Indiana translational medicine institute pioneers secure federated identity management
May 11, 2009
INDIANAPOLIS, Ind. -- Translational medicine researchers from across the country can now access a range of data and advanced technology resources using the user ID and password of their home institution.

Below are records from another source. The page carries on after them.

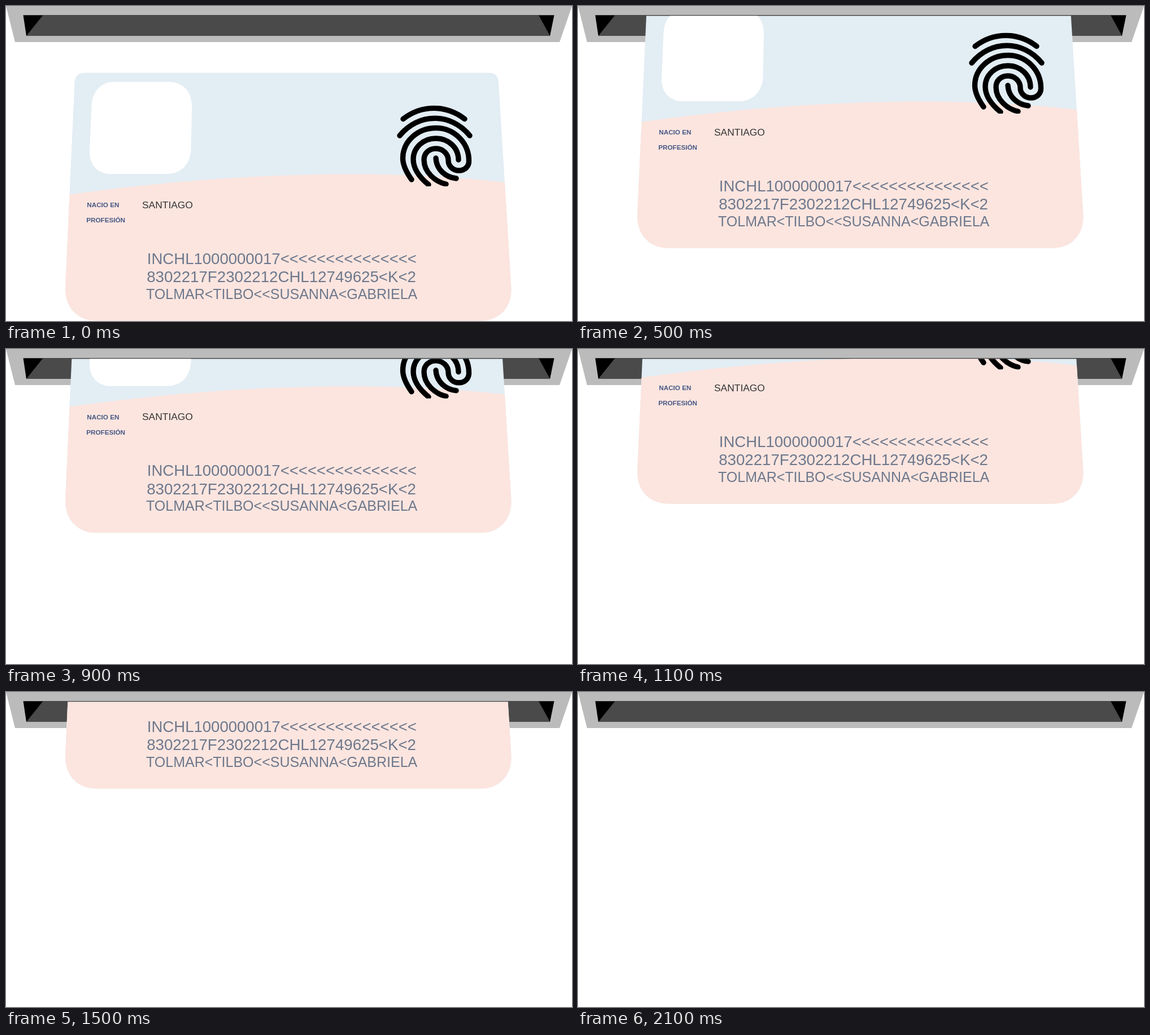
Write an HTML page that moves like this. It is 1002 px wide and 559 px high and loops after 2200 ms.

```html
<!DOCTYPE html>
<html lang="es">
<head>
<meta charset="utf-8">
<title>Card into slot</title>
<style>
  html, body { margin: 0; width: 100%; height: 100%; overflow: hidden; background: #fff; }
  svg { display: block; width: 100%; height: 100%; }
  text { font-family: "Liberation Sans", Arial, sans-serif; }
  .label { font-size: 11.7px; font-weight: bold; fill: #465885; }
  .value { font-size: 17.4px; fill: #333; }
  .code { fill: #6d788c; }
  .ridges { fill: none; stroke: #000; stroke-width: 9.4; stroke-linecap: round; stroke-linejoin: round; }
</style>
</head>
<body>
<svg viewBox="0 0 1002 559">
  <defs>
    <clipPath id="below"><rect y="17.6" width="1002" height="542"/></clipPath>
    <clipPath id="body">
      <path d="M139 118.5H855Q871 118.5 872 135L894.5 500C896 535 873 558.5 841 558.5H160C127 558.5 104 535 105 500L121.5 135Q122.5 118.5 139 118.5Z"/>
    </clipPath>
    <clipPath id="print"><rect x="680" y="170" width="160" height="150"/></clipPath>
  </defs>

  <g id="slot">
    <path fill="#bbb" d="M0 0H1002L980 64H16Z"/>
    <path d="M30.500 16.200H970.500L963 53H36Z"/>
    <path fill="#4a4a4a" d="M65.500 16.200H943L963 53H36Z"/>
  </g>

  <g clip-path="url(#below)">
    <g id="card">
      <g clip-path="url(#body)">
        <rect x="100" y="110" width="800" height="450" fill="#e3edf4"/>
        <path fill="#fce5df" d="M113 334.500C330 304 620 283 883 313L900 314V560H100V337Z"/>
      </g>
      <path fill="#fff" d="M192 134.500H288C313 134.500 330 152 329 180L327.500 255C326 282 309 298 285 298H186C162 298 147 282 148 256L151.500 176C153 152 168 134.500 192 134.500Z"/>
      <g class="ridges" clip-path="url(#print)">
        <path d="M703 200.500C736 175 779 175 812 200.500"/>
        <path d="M697 230C730 189 788 189 821 230"/>
        <path d="M718 308C708 294 702.500 281 702.500 270C702.500 240 729 216.500 761 216.500C793 216.500 819.500 242 819.500 275C819.500 285 812 292 802 292C791 292 783 284 783 274C783 262 773 253 761 253C749 253 740 261 740 273C740 295 760 312 779 316"/>
        <path d="M801 273C801 251 783 235 761 235C739 235 721 251 721 272C721 290 732 304 748 317"/>
        <path d="M761 270C762 290 778 304 797 306"/>
      </g>
      <text class="label" x="143.300" y="357">NACIO EN</text>
      <text class="label" x="142.200" y="384">PROFESIÓN</text>
      <text class="value" x="241" y="358.700">SANTIAGO</text>
      <g class="code">
        <text x="249.800" y="457.700" font-size="27.560">INCHL1000000017&lt;&lt;&lt;&lt;&lt;&lt;&lt;&lt;&lt;&lt;&lt;&lt;&lt;&lt;&lt;</text>
        <text x="249.200" y="490" font-size="27.660">8302217F2302212CHL12749625&lt;K&lt;2</text>
        <text x="248" y="519.500" font-size="25">TOLMAR&lt;TILBO&lt;&lt;SUSANNA&lt;GABRIELA</text>
      </g>
    </g>
  </g>
</svg>
<script>
  const LOOP = 2200, STEP = 100, RISE = 25.8;
  const card = document.getElementById("card");

  // The card climbs one notch every 100 ms.
  function draw(time) {
    const notch = Math.floor((time % LOOP) / STEP);
    card.setAttribute("transform", `translate(0 ${-notch * RISE})`);
  }

  const start = performance.now();
  function tick() {
    draw(performance.now() - start);
    requestAnimationFrame(tick);
  }
  tick();
</script>
</body>
</html>
```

The Indiana Clinical Translational Sciences Institute (CTSI) HUB provides federated identity management -- allowing researchers to use resources such as medical databases, high performance computers, and life science visualization tools in multiple distributed locations without the need to remember yet another password and login procedure.
Elaine Collier, M.D., from the National Institutes of Health National Center for Research Resources -- a partner in the Clinical and Translational Science Awards (CTSA) effort -- said, "Indiana CTSI is leading the way in the important task of federating resources in the NIH-supported CTSA, along with the NIH and other partner institutions."
Federated identity management is a key foundation for translational medicine -- the area of medicine that translates laboratory research into life-saving bedside healthcare -- as well as for e-Health, which increasingly requires the electronic sharing of private research data and HIPAA-protected patient information.
"Indiana has an active statewide translational medical community involving researchers, clinicians, practitioners, industry, and the public," said Dr. Bill Barnett, associate director for the Indiana University Pervasive Technology Institute (PTI) and director of Information Infrastructures at the Indiana CTSI. "By deploying federated identity support, the Indiana CTSI HUB can create a trusted online environment in which people can come together, easily access state-of-the-art technologies and services, and use them to work collaboratively to improve health care practice and outcomes while protecting patient privacy."
The Indiana CTSI HUB (www.indianactsi.org) is an online virtual organization portal developed though a collaboration of the IU Pervasive Technology Institute, the IU School of Medicine, Purdue University, and the University of Notre Dame.
The Indiana CTSI HUB is based on the HUBzero virtual organization platform (www.hubzero.org) developed by Purdue University. HUBzero is based on Web 2.0 services, allowing the creation and use of modular, extensible, and shareable applications that are designed to support the next generation of research collaboration needs.
"Through the IndianaCTSI.org web site, discoveries made in our laboratories will be put into practice sooner by medical professionals," said Connie M. Weaver, distinguished professor of Foods and Nutrition at Purdue University and deputy director of the Indiana CTSI. "We have already the powerful capacities of hubs in nanotechnology because of nanoHUB.org, and I envision that the Indiana CTSI HUB will likewise accelerate clinical research in Indiana and with partners around the world."
The Indiana CTSI HUB provides central, easy-to-use online resources for translational research and medicine. It enables users to perform an integrated search of distributed data resources, laboratory facilities, and online medical simulation tools valuable to translational medicine. Users can also find research collaborators, educational programs, and information on technology transfer, public health resources, and funding opportunities.
The virtual community created by the Indiana CTSI HUB includes researchers, industry, policy makers, and the general public. Though these individuals may be hundreds or thousands of miles apart, they are able to stay connected and work together on collaborative projects using the Indiana CTSI HUB.
The Indiana CTSI HUB is a participant in the InCommon identity federation (www.incommon.org), which currently claims 95 participating institutions; federal organizations such as the NIH, the National Science Foundation, and The Energy Sciences Network; and industry partners including Microsoft and Apple.
- Daphne Siefert-Herron
August 28, 2014
The Purdue Center for Global Food Security is awarding more than $21,000 for student-led projects focused on seeking solutions to a range of food security problems locally and abroad.Read Full Story
August 27, 2014
It's a problem throughout Indiana and the U.S.- human waste and runoff from cities is flowing into local rivers after heavy rainfalls, including the Wabash River.Read Full Story
August 26, 2014
Brenda Capobianco, a Purdue science education professor and researcher on the issues of gender, culture and identity in science and engineering education, has been appointed interim director of Purdue's Discovery Learning Research Center in Discovery Park.Read Full Story